The Digital Transgender Archive, and Canada’s The ArQuives, have graciously preserved digital copies of what appears to be the entire run of Metamorphosis, which you can read here. I am planning on reading these in their entirety and writing a deep dive on this awesome piece of trans masculine history. Should you choose to read these, I would caution you that the language and understanding around trans people and our experiences has changed quite a bit since this time, and these should be read with this context in mind.
After shuttering the magazine, Rupert took a 9-year break from public advocacy to heal.
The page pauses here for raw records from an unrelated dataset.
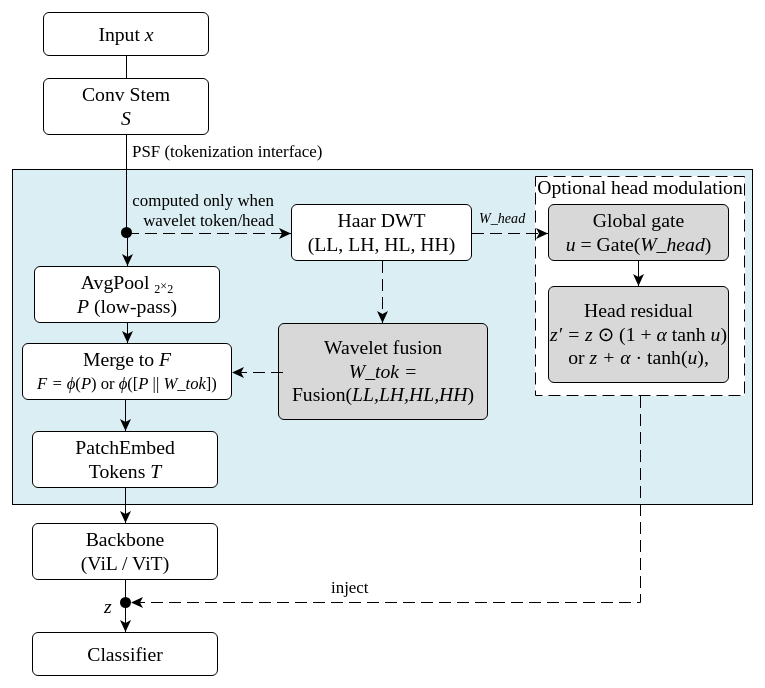
<!DOCTYPE html>
<html lang="en">
<head>
<meta charset="utf-8">
<title>Wavelet tokenization pipeline</title>
<style>
  :root {
    --ink: #000;
    --paper: #fff;
    --stage: #dbeef4;
    --optional: #d8d8d8;
  }
  * { box-sizing: border-box; }
  body { margin: 0; background: var(--paper); }
  .diagram {
    position: relative;
    width: 765px;
    height: 688px;
    overflow: hidden;
    color: var(--ink);
    font: 19.7px/23.7px "Liberation Serif", "DejaVu Sans", serif;
    white-space: nowrap;
  }
  .stage, .group, .node, .label, .links { position: absolute; }
  .stage {
    left: 12px; top: 169px; width: 741px; height: 336px;
    background: var(--stage);
    border: 1px solid var(--ink);
  }
  .group { left: 535px; top: 176px; width: 210px; height: 220px; background: var(--paper); }
  .group h2 { margin: 0; font-size: 19.7px; font-weight: 400; text-align: center; }
  .links { left: 0; top: 0; }
  .line { fill: none; stroke: var(--ink); }
  .dashed { stroke-dasharray: 12 6; }
  .node {
    display: flex;
    flex-direction: column;
    align-items: center;
    justify-content: center;
    background: var(--paper);
    border: 1px solid var(--ink);
    border-radius: 6px;
  }
  .node > * { height: 23.7px; }
  .optional { background: var(--optional); }
  .input { left: 43px; top: 12px; width: 166px; height: 44px; padding-top: 2px; }
  .stem { left: 43px; top: 78px; width: 166px; height: 57px; }
  .pool { left: 34px; top: 266px; width: 186px; height: 57px; }
  .merge { left: 22px; top: 343px; width: 210px; height: 57px; }
  .embed { left: 32px; top: 431px; width: 186px; height: 57px; }
  .backbone { left: 32px; top: 523px; width: 186px; height: 57px; }
  .classifier { left: 32px; top: 632px; width: 186px; height: 44px; padding-top: 2px; }
  .haar { left: 291px; top: 204px; width: 181px; height: 57px; }
  .fusion { left: 278px; top: 323px; width: 210px; height: 97px; }
  .gate { left: 548px; top: 204px; width: 181px; height: 57px; }
  .residual { left: 548px; top: 286px; width: 181px; height: 97px; }
  .formula { font-size: 16.6px; }
  .size { font-size: 12px; line-height: 0; position: relative; top: 4px; }
  .size b { font-weight: 400; position: relative; top: -3px; }
  .label { font-size: 16.9px; line-height: 20px; }
  .interface { left: 132px; top: 142px; }
  .condition { right: 491px; top: 191px; text-align: right; }
  .head { left: 479px; top: 208px; font-size: 14.1px; }
  .inject { left: 331px; top: 578px; }
  .state { left: 104px; top: 596px; font-size: 19.7px; }
</style>
</head>
<body>
<main class="diagram">
  <div class="stage"></div>
  <section class="group"><h2>Optional head modulation</h2></section>

  <div class="node input"><span>Input <i>x</i></span></div>
  <div class="node stem"><span>Conv Stem</span><i>S</i></div>
  <div class="node pool">
    <span>AvgPool <span class="size">2<b>×</b>2</span></span>
    <span><i>P</i> (low-pass)</span>
  </div>
  <div class="node merge">
    <span>Merge to <i>F</i></span>
    <span class="formula"><i>F = ϕ</i>(<i>P</i>) or <i>ϕ</i>([<i>P</i> || <i>W_tok</i>])</span>
  </div>
  <div class="node embed"><span>PatchEmbed</span><span>Tokens <i>T</i></span></div>
  <div class="node backbone"><span>Backbone</span><span>(ViL / ViT)</span></div>
  <div class="node classifier"><span>Classifier</span></div>
  <div class="node haar"><span>Haar DWT</span><span>(LL, LH, HL, HH)</span></div>
  <div class="node fusion optional">
    <span>Wavelet fusion</span>
    <span><i>W_tok =</i></span>
    <span>Fusion(<i>LL,LH,HL,HH</i>)</span>
  </div>
  <div class="node gate optional"><span>Global gate</span><span><i>u</i> = Gate(<i>W_head</i>)</span></div>
  <div class="node residual optional">
    <span>Head residual</span>
    <span><i>z′ = z</i> ⊙ (1 + <i>α</i> tanh <i>u</i>)</span>
    <span>or <i>z + α</i> · tanh(<i>u</i>),</span>
  </div>

  <svg class="links" width="765" height="688" viewBox="0 0 765 688" aria-hidden="true">
    <defs>
      <marker id="arrow" markerUnits="userSpaceOnUse" markerWidth="12" markerHeight="12" refX="12" refY="6" orient="auto">
        <path d="M0 0.5L12 6L0 11.5L3 6Z"/>
      </marker>
    </defs>
    <rect class="line dashed" x="535.5" y="176.5" width="209" height="219"/>
    <path class="line" d="M126.5 56V78M126.5 135V232"/>
    <g class="line" marker-end="url(#arrow)">
      <path d="M127.5 232V266"/>
      <path d="M127.5 323V343"/>
      <path d="M125.5 400V431"/>
      <path d="M125.5 488V523"/>
      <path d="M125.5 580V632"/>
      <path d="M638.5 261V286"/>
    </g>
    <g class="line dashed" marker-end="url(#arrow)">
      <path d="M127 233.5H291"/>
      <path d="M472 233.5H548"/>
      <path d="M382.5 261V323"/>
      <path d="M283 372.5H232"/>
      <path d="M640.5 396V602.5H131"/>
    </g>
    <circle cx="126.5" cy="232.5" r="5.5"/>
    <circle cx="125.5" cy="602.5" r="5.5"/>
  </svg>

  <span class="label interface">PSF (tokenization interface)</span>
  <span class="label condition">computed only when<br>wavelet token/head</span>
  <i class="label head">W_head</i>
  <span class="label inject">inject</span>
  <i class="label state">z</i>
</main>
</body>
</html>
At one point he commented, “No matter how important the work you’re doing may be, sometimes you need a decade off from being a trans person in the public eye.”
Raj re-entered the public stage in 2002 when he founded RR Consulting, continuing his work as an educating consultant, psychotherapist, gender specialist, and trans-positive professional trainer.
In 2017, Rupert Raj made available the text of his international trans poetry anthology “Of Souls & Roles, Of Sex & Gender: A Treasury of Transsexual, Transgenderist & Transvestic Verse from 1967 to 1991.” The volume includes nearly 400 poems penned by 169 trans people throughout Canada, the US, the UK, Australia and New Zealand.
His sociohistorical memoir, “Dancing the Dialectic: True Tales of a Transgender Trailblazer” was first published in 2017; a second edition of which was published in 2020.
Rupert Raj continues his work as an advocate for transgender people, and a community educator to this day. Most recently in October of 2022, Fantasia Fair recognized him with their 2022 Transgender Pioneer Award. This is the longest standing award that solely recognizes trans people. Established in 2002, this award honors the lifetime achievements of trans people who have made the world a safer place for people like us.
If you would like to learn more about Rupert Raj and his work, you can follow this link. And if you enjoyed this look into the life a trans activist, you may enjoy looking into the lives of other LGBT+ Figures in History.